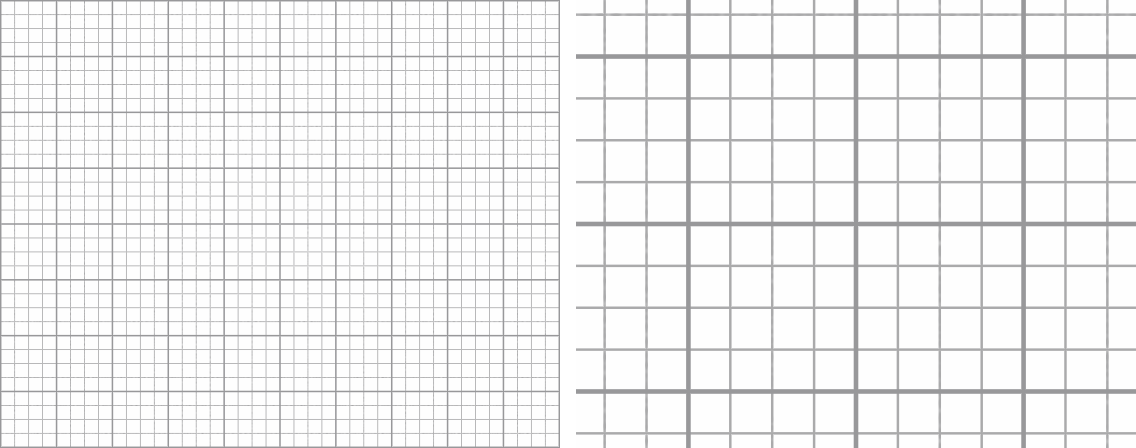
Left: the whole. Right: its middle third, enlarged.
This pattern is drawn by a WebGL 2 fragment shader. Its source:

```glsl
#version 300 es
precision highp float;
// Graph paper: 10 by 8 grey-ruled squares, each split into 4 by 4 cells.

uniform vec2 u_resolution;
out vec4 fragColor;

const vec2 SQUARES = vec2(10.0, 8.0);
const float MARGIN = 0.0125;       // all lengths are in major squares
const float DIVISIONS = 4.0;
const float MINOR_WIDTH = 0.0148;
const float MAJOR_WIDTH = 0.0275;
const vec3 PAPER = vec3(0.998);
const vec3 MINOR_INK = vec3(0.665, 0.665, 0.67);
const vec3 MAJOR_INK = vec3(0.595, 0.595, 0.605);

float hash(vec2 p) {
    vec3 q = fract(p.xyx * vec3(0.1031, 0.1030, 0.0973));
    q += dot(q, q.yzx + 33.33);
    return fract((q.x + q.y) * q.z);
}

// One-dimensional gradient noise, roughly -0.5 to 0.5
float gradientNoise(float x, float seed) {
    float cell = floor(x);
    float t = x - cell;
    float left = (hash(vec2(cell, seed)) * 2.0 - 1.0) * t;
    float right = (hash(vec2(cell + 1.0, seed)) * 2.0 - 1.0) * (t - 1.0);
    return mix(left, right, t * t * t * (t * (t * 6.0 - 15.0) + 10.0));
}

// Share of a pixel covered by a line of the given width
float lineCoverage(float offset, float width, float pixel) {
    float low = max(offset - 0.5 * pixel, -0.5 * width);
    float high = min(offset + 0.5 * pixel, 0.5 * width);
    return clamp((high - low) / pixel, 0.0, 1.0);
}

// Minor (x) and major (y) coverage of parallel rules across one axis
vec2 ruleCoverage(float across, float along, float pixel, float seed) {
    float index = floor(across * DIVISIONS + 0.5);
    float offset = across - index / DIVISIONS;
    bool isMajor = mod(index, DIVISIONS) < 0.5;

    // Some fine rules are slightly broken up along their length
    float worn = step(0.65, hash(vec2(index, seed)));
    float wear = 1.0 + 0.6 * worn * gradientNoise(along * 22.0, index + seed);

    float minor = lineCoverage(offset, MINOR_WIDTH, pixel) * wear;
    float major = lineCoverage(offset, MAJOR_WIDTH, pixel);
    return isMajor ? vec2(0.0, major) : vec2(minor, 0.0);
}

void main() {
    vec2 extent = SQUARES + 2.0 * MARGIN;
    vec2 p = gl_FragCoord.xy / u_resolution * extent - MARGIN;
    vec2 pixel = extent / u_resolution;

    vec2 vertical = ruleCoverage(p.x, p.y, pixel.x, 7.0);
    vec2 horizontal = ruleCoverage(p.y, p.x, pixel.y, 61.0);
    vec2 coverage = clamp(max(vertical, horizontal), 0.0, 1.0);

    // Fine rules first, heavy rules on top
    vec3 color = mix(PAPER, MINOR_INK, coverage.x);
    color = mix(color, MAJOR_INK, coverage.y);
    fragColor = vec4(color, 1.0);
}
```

——————

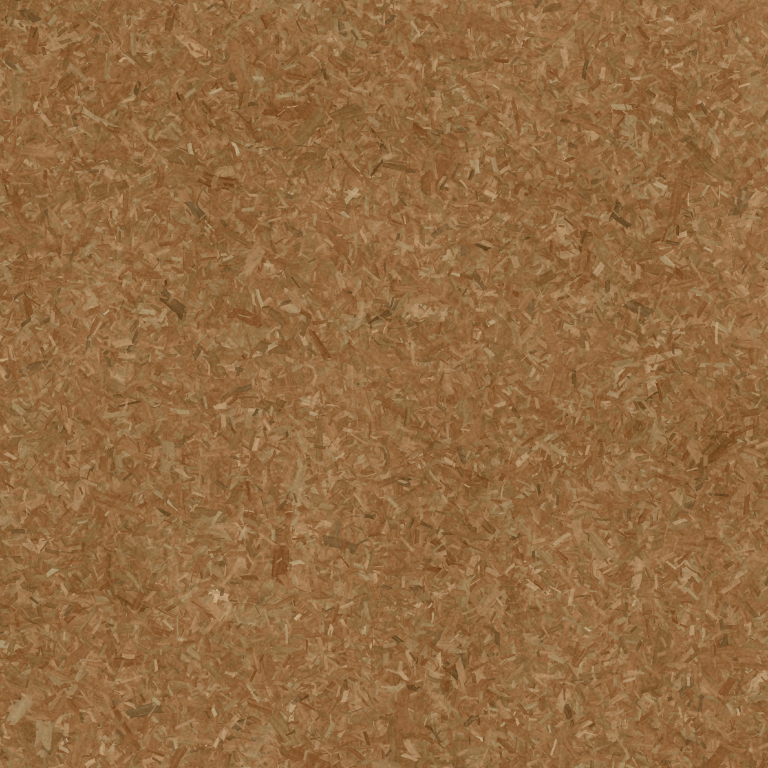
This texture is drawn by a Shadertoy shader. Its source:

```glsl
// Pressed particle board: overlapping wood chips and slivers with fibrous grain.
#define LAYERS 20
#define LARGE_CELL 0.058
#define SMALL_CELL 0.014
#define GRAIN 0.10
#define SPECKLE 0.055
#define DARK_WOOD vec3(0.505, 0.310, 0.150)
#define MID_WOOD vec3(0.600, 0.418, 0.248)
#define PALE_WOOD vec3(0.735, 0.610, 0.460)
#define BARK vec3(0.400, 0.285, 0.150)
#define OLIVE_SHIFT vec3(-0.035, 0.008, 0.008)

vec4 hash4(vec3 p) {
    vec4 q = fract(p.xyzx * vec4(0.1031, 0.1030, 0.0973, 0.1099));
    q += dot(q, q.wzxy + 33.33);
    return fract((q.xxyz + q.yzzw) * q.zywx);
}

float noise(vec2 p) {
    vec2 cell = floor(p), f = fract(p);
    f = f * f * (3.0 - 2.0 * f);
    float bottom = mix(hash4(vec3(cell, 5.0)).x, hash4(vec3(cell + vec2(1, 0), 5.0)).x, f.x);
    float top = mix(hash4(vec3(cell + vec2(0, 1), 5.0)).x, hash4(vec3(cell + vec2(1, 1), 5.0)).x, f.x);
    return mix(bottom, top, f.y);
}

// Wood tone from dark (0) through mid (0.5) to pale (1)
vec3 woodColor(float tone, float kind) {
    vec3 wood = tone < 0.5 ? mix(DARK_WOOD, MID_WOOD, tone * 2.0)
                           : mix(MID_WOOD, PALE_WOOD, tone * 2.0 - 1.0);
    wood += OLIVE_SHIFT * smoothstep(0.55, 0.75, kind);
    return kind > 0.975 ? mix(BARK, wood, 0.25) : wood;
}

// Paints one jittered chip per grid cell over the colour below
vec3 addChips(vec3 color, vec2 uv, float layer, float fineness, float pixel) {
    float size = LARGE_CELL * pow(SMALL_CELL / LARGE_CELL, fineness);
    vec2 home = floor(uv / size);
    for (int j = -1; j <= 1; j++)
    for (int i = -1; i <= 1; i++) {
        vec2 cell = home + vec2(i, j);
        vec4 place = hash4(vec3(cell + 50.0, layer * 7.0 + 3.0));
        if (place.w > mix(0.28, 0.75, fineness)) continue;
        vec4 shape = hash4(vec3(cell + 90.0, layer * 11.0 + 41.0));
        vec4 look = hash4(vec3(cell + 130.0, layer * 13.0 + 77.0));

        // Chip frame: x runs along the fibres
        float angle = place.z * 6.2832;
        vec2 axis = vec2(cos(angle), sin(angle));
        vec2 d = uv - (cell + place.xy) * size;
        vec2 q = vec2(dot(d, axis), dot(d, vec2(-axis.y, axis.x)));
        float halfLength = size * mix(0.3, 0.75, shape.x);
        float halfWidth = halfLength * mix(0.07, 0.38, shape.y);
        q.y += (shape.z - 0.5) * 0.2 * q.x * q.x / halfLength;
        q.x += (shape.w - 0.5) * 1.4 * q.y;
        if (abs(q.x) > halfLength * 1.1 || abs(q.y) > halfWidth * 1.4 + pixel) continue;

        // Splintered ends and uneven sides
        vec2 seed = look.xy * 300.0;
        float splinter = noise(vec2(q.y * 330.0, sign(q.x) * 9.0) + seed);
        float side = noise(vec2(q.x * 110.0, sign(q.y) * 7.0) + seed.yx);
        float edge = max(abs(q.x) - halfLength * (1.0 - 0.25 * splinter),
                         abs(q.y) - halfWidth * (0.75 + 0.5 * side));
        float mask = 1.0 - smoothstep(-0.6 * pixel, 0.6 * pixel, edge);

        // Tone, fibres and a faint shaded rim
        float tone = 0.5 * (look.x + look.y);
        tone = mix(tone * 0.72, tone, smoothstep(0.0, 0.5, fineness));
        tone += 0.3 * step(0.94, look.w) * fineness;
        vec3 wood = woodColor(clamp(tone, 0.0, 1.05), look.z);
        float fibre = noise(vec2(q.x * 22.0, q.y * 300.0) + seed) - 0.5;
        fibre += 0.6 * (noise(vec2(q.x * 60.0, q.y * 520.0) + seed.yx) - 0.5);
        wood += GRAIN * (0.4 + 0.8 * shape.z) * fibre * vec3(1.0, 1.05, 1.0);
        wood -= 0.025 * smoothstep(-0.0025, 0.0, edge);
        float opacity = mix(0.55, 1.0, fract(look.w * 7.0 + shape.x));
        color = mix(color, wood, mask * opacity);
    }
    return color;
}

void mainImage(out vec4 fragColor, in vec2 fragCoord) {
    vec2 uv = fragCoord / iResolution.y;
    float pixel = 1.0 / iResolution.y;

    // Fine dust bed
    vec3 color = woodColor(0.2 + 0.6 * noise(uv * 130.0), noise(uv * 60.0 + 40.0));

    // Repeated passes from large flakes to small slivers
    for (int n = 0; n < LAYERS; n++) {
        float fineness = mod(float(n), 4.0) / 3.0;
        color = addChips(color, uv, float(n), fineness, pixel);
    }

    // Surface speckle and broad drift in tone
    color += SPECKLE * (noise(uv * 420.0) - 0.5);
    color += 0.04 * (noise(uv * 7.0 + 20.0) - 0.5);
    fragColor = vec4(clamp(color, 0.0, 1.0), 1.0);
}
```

——————

» **PROBLEM DETAILS**
Every line in the data above that includes the word "shader" should be copied.

» **COMPLETED TASK**
This pattern is drawn by a WebGL 2 fragment shader. Its source:
This texture is drawn by a Shadertoy shader. Its source:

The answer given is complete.